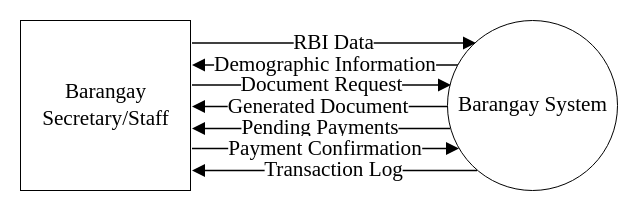
<!DOCTYPE html>
<html lang="en">
<head>
<meta charset="utf-8">
<title>Barangay System context diagram</title>
<style>
:root { --ink: #000; --paper: #fff; }
* { box-sizing: border-box; }
body { margin: 0; background: var(--paper); }
.diagram {
  position: relative; width: 640px; height: 213px; overflow: hidden;
  background: var(--paper); color: var(--ink);
  font: 21.2px/24px "Liberation Serif", serif;
}
.flows { position: absolute; left: 0; top: 0; }
.flows line { stroke: var(--ink); stroke-width: 1.7; }
.flows polygon { fill: var(--ink); }
.node {
  position: absolute; display: flex; align-items: center; justify-content: center;
  border: 1.7px solid var(--ink); background: var(--paper);
  text-align: center; white-space: nowrap;
}
.entity { left: 20px; top: 20px; width: 171px; height: 171px; line-height: 27px; padding-bottom: 1px; }
.process { left: 447px; top: 20px; width: 171px; height: 171px; border-radius: 50%; padding-bottom: 4px; }
.label {
  position: absolute; transform: translateX(-50%);
  background: var(--paper); white-space: nowrap;
}
.rbi { left: 333.5px; top: 30px; z-index: 7; }
.demographic { left: 325px; top: 52px; z-index: 6; }
.request { left: 321.5px; top: 72px; z-index: 5; }
.generated { left: 318px; top: 94px; z-index: 4; }
.pending { left: 320px; top: 115px; z-index: 1; }
.confirmation { left: 325px; top: 136px; z-index: 3; }
.transaction { left: 333.5px; top: 157px; z-index: 2; }
</style>
</head>
<body>
<main class="diagram">
  <svg class="flows" width="640" height="213" viewBox="0 0 640 213" aria-hidden="true">
    <defs>
      <polygon id="head-right" points="0,0 -13,-6.5 -13,6.5"/>
      <polygon id="head-left" points="0,0 13,-6.5 13,6.5"/>
    </defs>
    <line x1="192" y1="43" x2="466" y2="43"/><use href="#head-right" x="476" y="43"/>
    <line x1="203" y1="65" x2="459" y2="65"/><use href="#head-left" x="192" y="65"/>
    <line x1="192" y1="85" x2="441" y2="85"/><use href="#head-right" x="451" y="85"/>
    <line x1="203" y1="106.5" x2="448" y2="106.5"/><use href="#head-left" x="192" y="106.5"/>
    <line x1="203" y1="128.5" x2="450" y2="128.5"/><use href="#head-left" x="192" y="128.5"/>
    <line x1="192" y1="148.5" x2="449" y2="148.5"/><use href="#head-right" x="459" y="148.5"/>
    <line x1="203" y1="170.5" x2="477" y2="170.5"/><use href="#head-left" x="192" y="170.5"/>
  </svg>
  <div class="node entity">Barangay<br>Secretary/Staff</div>
  <div class="node process">Barangay System</div>
  <span class="label rbi">RBI Data</span>
  <span class="label demographic">Demographic Information</span>
  <span class="label request">Document Request</span>
  <span class="label generated">Generated Document</span>
  <span class="label pending">Pending Payments</span>
  <span class="label confirmation">Payment Confirmation</span>
  <span class="label transaction">Transaction Log</span>
</main>
</body>
</html>
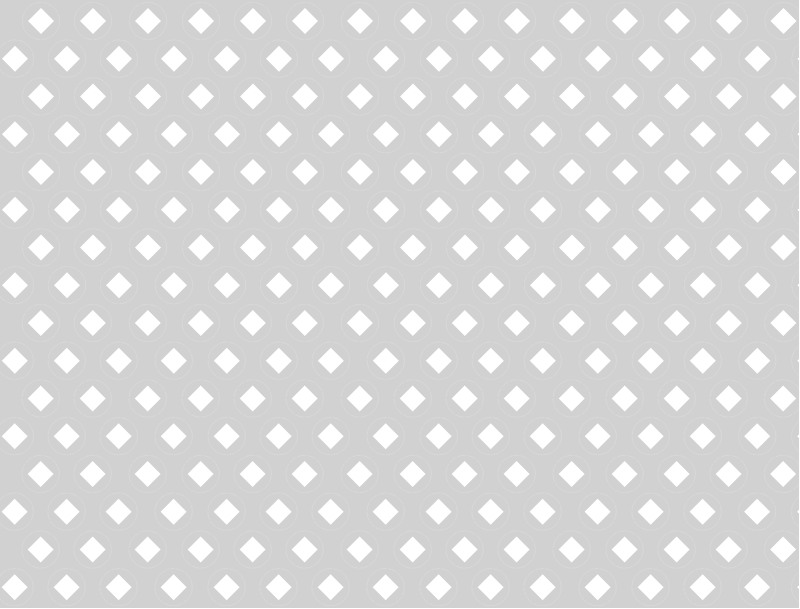
<!DOCTYPE html>
<html lang="en">
<head>
<meta charset="utf-8">
<title>Diamond pattern</title>
<style>
:root { --ground: #d1d1d1; --diamond: #ffffff; --ring: #dcdcdc; }
html, body { margin: 0; padding: 0; overflow: hidden; background: var(--diamond); }
.pattern { display: block; width: 800px; height: 609px; }
.ground { fill: var(--ground); }
.diamond { fill: var(--diamond); }
.ring { fill: none; stroke: var(--ring); stroke-width: 0.7; stroke-dasharray: 9 1; }
</style>
</head>
<body>
<svg class="pattern" viewBox="0 0 800 609" role="img" aria-label="White diamonds in faint rings on grey">
  <defs>
    <clipPath id="panel"><rect width="799" height="608"/></clipPath>
    <g id="motif">
      <circle class="ring" r="18.7"/>
      <polygon class="diamond" points="0,-13 13,0 0,13 -13,0"/>
    </g>
    <g id="group-of-four">
      <use href="#motif" x="41"/>
      <use href="#motif" x="93"/>
      <use href="#motif" x="148"/>
      <use href="#motif" x="201"/>
    </g>
    <g id="row-inset">
      <use href="#group-of-four"/>
      <use href="#group-of-four" x="212"/>
      <use href="#group-of-four" x="424"/>
      <use href="#motif" x="677"/>
      <use href="#motif" x="729"/>
      <use href="#motif" x="783.5"/>
    </g>
    <g id="row-edge">
      <use href="#motif" x="15"/>
      <use href="#group-of-four" x="26"/>
      <use href="#group-of-four" x="238"/>
      <use href="#group-of-four" x="450"/>
      <use href="#motif" x="703"/>
      <use href="#motif" x="757.5"/>
      <use href="#motif" x="810.5"/>
    </g>
    <g id="row-pair">
      <use href="#row-inset" y="21"/>
      <use href="#row-edge" y="58.7"/>
    </g>
  </defs>
  <g clip-path="url(#panel)">
    <rect class="ground" width="800" height="609"/>
    <use href="#row-pair"/>
    <use href="#row-pair" y="75.5"/>
    <use href="#row-pair" y="151"/>
    <use href="#row-pair" y="226.5"/>
    <use href="#row-pair" x="-0.2" y="302"/>
    <use href="#row-pair" x="-0.3" y="377.5"/>
    <use href="#row-pair" x="-0.4" y="453"/>
    <use href="#row-pair" x="-0.4" y="528.5"/>
  </g>
</svg>
</body>
</html>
-----
With the pictures removed, please retype each record exactly.

Answer section:
<!DOCTYPE html>
<html lang="en">
<head>
<meta charset="utf-8">
<title>Barangay System context diagram</title>
<style>
:root { --ink: #000; --paper: #fff; }
* { box-sizing: border-box; }
body { margin: 0; background: var(--paper); }
.diagram {
  position: relative; width: 640px; height: 213px; overflow: hidden;
  background: var(--paper); color: var(--ink);
  font: 21.2px/24px "Liberation Serif", serif;
}
.flows { position: absolute; left: 0; top: 0; }
.flows line { stroke: var(--ink); stroke-width: 1.7; }
.flows polygon { fill: var(--ink); }
.node {
  position: absolute; display: flex; align-items: center; justify-content: center;
  border: 1.7px solid var(--ink); background: var(--paper);
  text-align: center; white-space: nowrap;
}
.entity { left: 20px; top: 20px; width: 171px; height: 171px; line-height: 27px; padding-bottom: 1px; }
.process { left: 447px; top: 20px; width: 171px; height: 171px; border-radius: 50%; padding-bottom: 4px; }
.label {
  position: absolute; transform: translateX(-50%);
  background: var(--paper); white-space: nowrap;
}
.rbi { left: 333.5px; top: 30px; z-index: 7; }
.demographic { left: 325px; top: 52px; z-index: 6; }
.request { left: 321.5px; top: 72px; z-index: 5; }
.generated { left: 318px; top: 94px; z-index: 4; }
.pending { left: 320px; top: 115px; z-index: 1; }
.confirmation { left: 325px; top: 136px; z-index: 3; }
.transaction { left: 333.5px; top: 157px; z-index: 2; }
</style>
</head>
<body>
<main class="diagram">
  <svg class="flows" width="640" height="213" viewBox="0 0 640 213" aria-hidden="true">
    <defs>
      <polygon id="head-right" points="0,0 -13,-6.5 -13,6.5"/>
      <polygon id="head-left" points="0,0 13,-6.5 13,6.5"/>
    </defs>
    <line x1="192" y1="43" x2="466" y2="43"/><use href="#head-right" x="476" y="43"/>
    <line x1="203" y1="65" x2="459" y2="65"/><use href="#head-left" x="192" y="65"/>
    <line x1="192" y1="85" x2="441" y2="85"/><use href="#head-right" x="451" y="85"/>
    <line x1="203" y1="106.5" x2="448" y2="106.5"/><use href="#head-left" x="192" y="106.5"/>
    <line x1="203" y1="128.5" x2="450" y2="128.5"/><use href="#head-left" x="192" y="128.5"/>
    <line x1="192" y1="148.5" x2="449" y2="148.5"/><use href="#head-right" x="459" y="148.5"/>
    <line x1="203" y1="170.5" x2="477" y2="170.5"/><use href="#head-left" x="192" y="170.5"/>
  </svg>
  <div class="node entity">Barangay<br>Secretary/Staff</div>
  <div class="node process">Barangay System</div>
  <span class="label rbi">RBI Data</span>
  <span class="label demographic">Demographic Information</span>
  <span class="label request">Document Request</span>
  <span class="label generated">Generated Document</span>
  <span class="label pending">Pending Payments</span>
  <span class="label confirmation">Payment Confirmation</span>
  <span class="label transaction">Transaction Log</span>
</main>
</body>
</html>
<!DOCTYPE html>
<html lang="en">
<head>
<meta charset="utf-8">
<title>Diamond pattern</title>
<style>
:root { --ground: #d1d1d1; --diamond: #ffffff; --ring: #dcdcdc; }
html, body { margin: 0; padding: 0; overflow: hidden; background: var(--diamond); }
.pattern { display: block; width: 800px; height: 609px; }
.ground { fill: var(--ground); }
.diamond { fill: var(--diamond); }
.ring { fill: none; stroke: var(--ring); stroke-width: 0.7; stroke-dasharray: 9 1; }
</style>
</head>
<body>
<svg class="pattern" viewBox="0 0 800 609" role="img" aria-label="White diamonds in faint rings on grey">
  <defs>
    <clipPath id="panel"><rect width="799" height="608"/></clipPath>
    <g id="motif">
      <circle class="ring" r="18.7"/>
      <polygon class="diamond" points="0,-13 13,0 0,13 -13,0"/>
    </g>
    <g id="group-of-four">
      <use href="#motif" x="41"/>
      <use href="#motif" x="93"/>
      <use href="#motif" x="148"/>
      <use href="#motif" x="201"/>
    </g>
    <g id="row-inset">
      <use href="#group-of-four"/>
      <use href="#group-of-four" x="212"/>
      <use href="#group-of-four" x="424"/>
      <use href="#motif" x="677"/>
      <use href="#motif" x="729"/>
      <use href="#motif" x="783.5"/>
    </g>
    <g id="row-edge">
      <use href="#motif" x="15"/>
      <use href="#group-of-four" x="26"/>
      <use href="#group-of-four" x="238"/>
      <use href="#group-of-four" x="450"/>
      <use href="#motif" x="703"/>
      <use href="#motif" x="757.5"/>
      <use href="#motif" x="810.5"/>
    </g>
    <g id="row-pair">
      <use href="#row-inset" y="21"/>
      <use href="#row-edge" y="58.7"/>
    </g>
  </defs>
  <g clip-path="url(#panel)">
    <rect class="ground" width="800" height="609"/>
    <use href="#row-pair"/>
    <use href="#row-pair" y="75.5"/>
    <use href="#row-pair" y="151"/>
    <use href="#row-pair" y="226.5"/>
    <use href="#row-pair" x="-0.2" y="302"/>
    <use href="#row-pair" x="-0.3" y="377.5"/>
    <use href="#row-pair" x="-0.4" y="453"/>
    <use href="#row-pair" x="-0.4" y="528.5"/>
  </g>
</svg>
</body>
</html>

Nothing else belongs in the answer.